So it’s back to the amazing American West.
I’ve already shared a glimpse of Arches National Park in Utah with a stroll down the stylish, sandstone Park Avenue. But now it’s on to the Windows Section of the park.
Some people consider this area to be the beating heart of Arches. The area contains a large concentration of arches and is one of the most scenic locations in the park. North Window, Turret Arch and Double Arch are just a few of the awe-inspiring expanses situated in just over two square miles. Other named features in this area include Garden of Eden, Elephant Butte and Parade of Elephants. Balanced Rock is near the entrance to the Windows Section.
I can’t confidently identify everything we saw on this stretch, but the captions include as much as I know, or as much as I can guess.
Our major visits were to the Balanced Rock and Double Arch. We walked around all of Balanced Rock and I got quite a few shots from different angles, including a pic of a fellow who scaled the nearby, more bulbous rock. There were a couple folks up there, but only one was visible by the time I got the camera out.

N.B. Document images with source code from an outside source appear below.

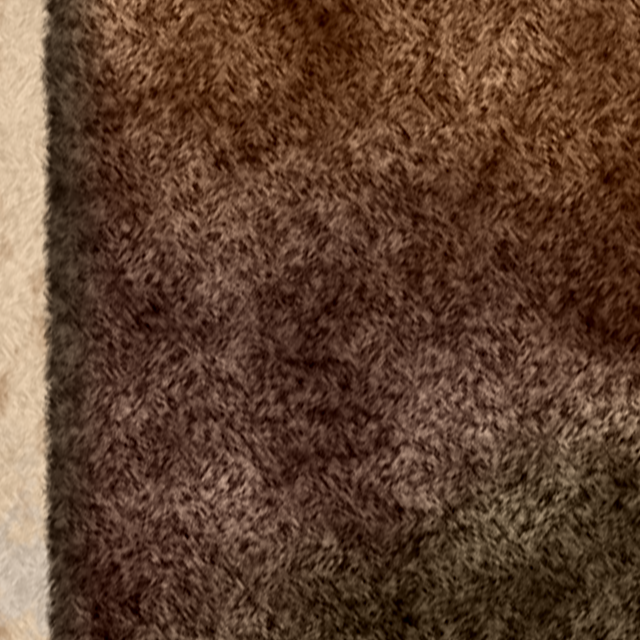
A WebGL 2 fragment shader for this texture:

```glsl
#version 300 es
precision highp float;

uniform vec2 u_resolution;
out vec4 outColor;

// Pile colours and regional tints
const vec3 PILE_BROWN = vec3(0.345, 0.236, 0.164);
const vec3 TONE_AXIS = vec3(1.0, 0.96, 0.88);
const vec3 RUST_TINT = vec3(0.042, -0.004, -0.040);
const vec3 MAUVE_TINT = vec3(-0.006, -0.010, 0.018);
const vec3 OLIVE_TINT = vec3(-0.050, -0.008, -0.014);
const vec3 SHADE_COLOR = vec3(0.235, 0.185, 0.130);

// Pale border colours
const vec3 CREAM = vec3(0.865, 0.765, 0.645);
const vec3 TAN = vec3(0.680, 0.550, 0.420);
const vec3 ASH = vec3(0.800, 0.750, 0.700);

// Sizes and strengths, in canvas units
const float BORDER_WIDTH = 0.074;
const float BORDER_SOFTNESS = 0.009;
const float SHADE_WIDTH = 0.105;
const vec2 FIBRE_FREQ = vec2(205.0, 105.0);
const float FIBRE_TILT = 0.62;
const float FIBRE_CONTRAST = 0.40;
const float TUFT_FREQ = 58.0;
const float TUFT_CONTRAST = 0.13;
const float BLOTCH_FREQ = 6.5;
const float BLOTCH_CONTRAST = 0.43;

float hash(vec2 cell) {
    uvec2 q = uvec2(ivec2(cell)) * uvec2(1597u, 3812u);
    uint n = (q.x ^ (q.y + 7919u)) * 747796u + 28913u;
    n = ((n >> 15) ^ n) * 277803u;
    n = ((n >> 13) ^ n) * 668265u;
    n = (n >> 16) ^ n;
    return float(n & 65535u) / 65535.0;
}

float valueNoise(vec2 p) {
    vec2 cell = floor(p);
    vec2 f = fract(p);
    f = f * f * (3.0 - 2.0 * f);
    float low = mix(hash(cell), hash(cell + vec2(1.0, 0.0)), f.x);
    float high = mix(hash(cell + vec2(0.0, 1.0)), hash(cell + 1.0), f.x);
    return mix(low, high, f.y);
}

mat2 rotation(float angle) {
    float c = cos(angle), s = sin(angle);
    return mat2(c, s, -s, c);
}

// Layered noise in 0..1, turned at each octave to hide the lattice
float cloud(vec2 p) {
    float sum = 0.0, weight = 0.5, total = 0.0;
    for (int i = 0; i < 4; i++) {
        sum += weight * valueNoise(p);
        total += weight;
        p = rotation(0.6) * p * 2.03 + 17.3;
        weight *= 0.55;
    }
    return sum / total;
}

// Short strands leaning to either side, chosen by a slowly changing nap
float fibres(vec2 p) {
    float nap = smoothstep(0.3, 0.7, valueNoise(p * 24.0 + 5.0));
    float left = valueNoise(rotation(FIBRE_TILT) * p * FIBRE_FREQ);
    float right = valueNoise(rotation(-FIBRE_TILT) * p * FIBRE_FREQ + 91.0);
    float fine = valueNoise(rotation(0.2) * p * FIBRE_FREQ * 1.7 + 43.0);
    return mix(left, right, nap) - 0.5 + 0.35 * (fine - 0.5);
}

vec3 pileColor(vec2 uv, float strand) {
    // Soft worn patches and small tufts
    float blotch = cloud(uv * BLOTCH_FREQ + 3.7) - 0.5;
    float tuft = valueNoise(rotation(0.4) * uv * TUFT_FREQ) - 0.5;

    // Rust above right, mauve through the middle, olive below right
    float drift = 0.45 * (cloud(uv * 3.0 + 31.0) - 0.5);
    float rust = smoothstep(0.35, 0.95, uv.y + 0.35 * (uv.x - 0.5) + drift);
    float olive = smoothstep(0.55, 1.05, uv.x + 0.45 - 1.3 * uv.y + drift);
    olive *= 1.0 - smoothstep(0.2, 0.5, uv.y);
    float mauve = (1.0 - rust) * (1.0 - olive);
    vec3 base = PILE_BROWN + RUST_TINT * rust + MAUVE_TINT * mauve + OLIVE_TINT * olive;
    base += 0.035 * (uv.y - 0.5);

    // Shaded band beside the border, with calmer fibres
    float reach = (uv.x - BORDER_WIDTH) / SHADE_WIDTH + 1.2 * drift;
    float shade = 1.0 - smoothstep(0.0, 1.0, reach);
    base = mix(base, SHADE_COLOR, 0.85 * shade);

    float tone = BLOTCH_CONTRAST * blotch * (1.0 - 0.4 * shade);
    tone += TUFT_CONTRAST * tuft;
    tone += FIBRE_CONTRAST * strand * (1.0 - 0.5 * shade) * (1.0 + 1.5 * blotch);
    return base + TONE_AXIS * tone;
}

vec3 borderColor(vec2 uv, float strand) {
    float stain = cloud(uv * vec2(28.0, 13.0) + 61.0);
    float low = 1.0 - smoothstep(0.1, 0.4, uv.y);
    vec3 color = mix(CREAM, TAN, smoothstep(0.5, 0.85, stain + 0.08 * low));
    color = mix(color, ASH, 0.7 * low * smoothstep(0.35, 0.6, cloud(uv * 18.0 + 8.0)));
    return color + 0.13 * strand + 0.12 * (stain - 0.5);
}

void main() {
    vec2 uv = gl_FragCoord.xy / u_resolution;
    float strand = fibres(uv);
    // Uneven, fuzzy seam
    float wobble = 0.014 * (cloud(vec2(uv.y * 9.0, 2.5)) - 0.5);
    float seam = uv.x - BORDER_WIDTH - wobble - 0.006 * strand + 0.006 * (uv.y - 0.5);
    float pile = smoothstep(-BORDER_SOFTNESS, BORDER_SOFTNESS, seam);
    vec3 color = mix(borderColor(uv, strand), pileColor(uv, strand), pile);
    outColor = vec4(clamp(color, 0.0, 1.0), 1.0);
}
```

We also did the hike to Double Arch and back. It is the tallest (112 feet/34 metres) and second-longest (144 feet/44 metres) arch in the park. In the past, it has also been called Double Windows, Twinbow Bridges and the Jug Handles (remind me to tell you a funny story about jugs).
One aspect of the walk really annoyed me. It was another one of those times when people think the rules or advice don’t apply to them.
Plenty of signs make it clear that the knobbly, black biological soil crust is a living groundcover and should not be walked on. It’s the foundation of high desert plant life in Arches and the surrounding area. It’s composed of cyanobacteria, and also includes lichens, mosses, green algae, microfungi and bacteria.
The soil crust binds together sand and rock particles, which allows plants to establish their roots. They also provide desert plants with moisture and nutrients in an otherwise inhospitable environment. As one sign says, ‘The crust is so fragile that one footstep can wipe out years of growth’. It goes on to ask people to stay on the path to protect ‘the living soil’.
Which is why I was furious to see a family with a dog and a fellow with a camera as long as his arm trudging across the soil crust. I wanted to scream at them, but it’s not a challenge you’d risk in the USA these days.
As an aside, back then my hip was still bothering me (all good now). But it kept me from joining the rest of the group on the trek to the most famous arch of all—the Delicate Arch. Maybe next time.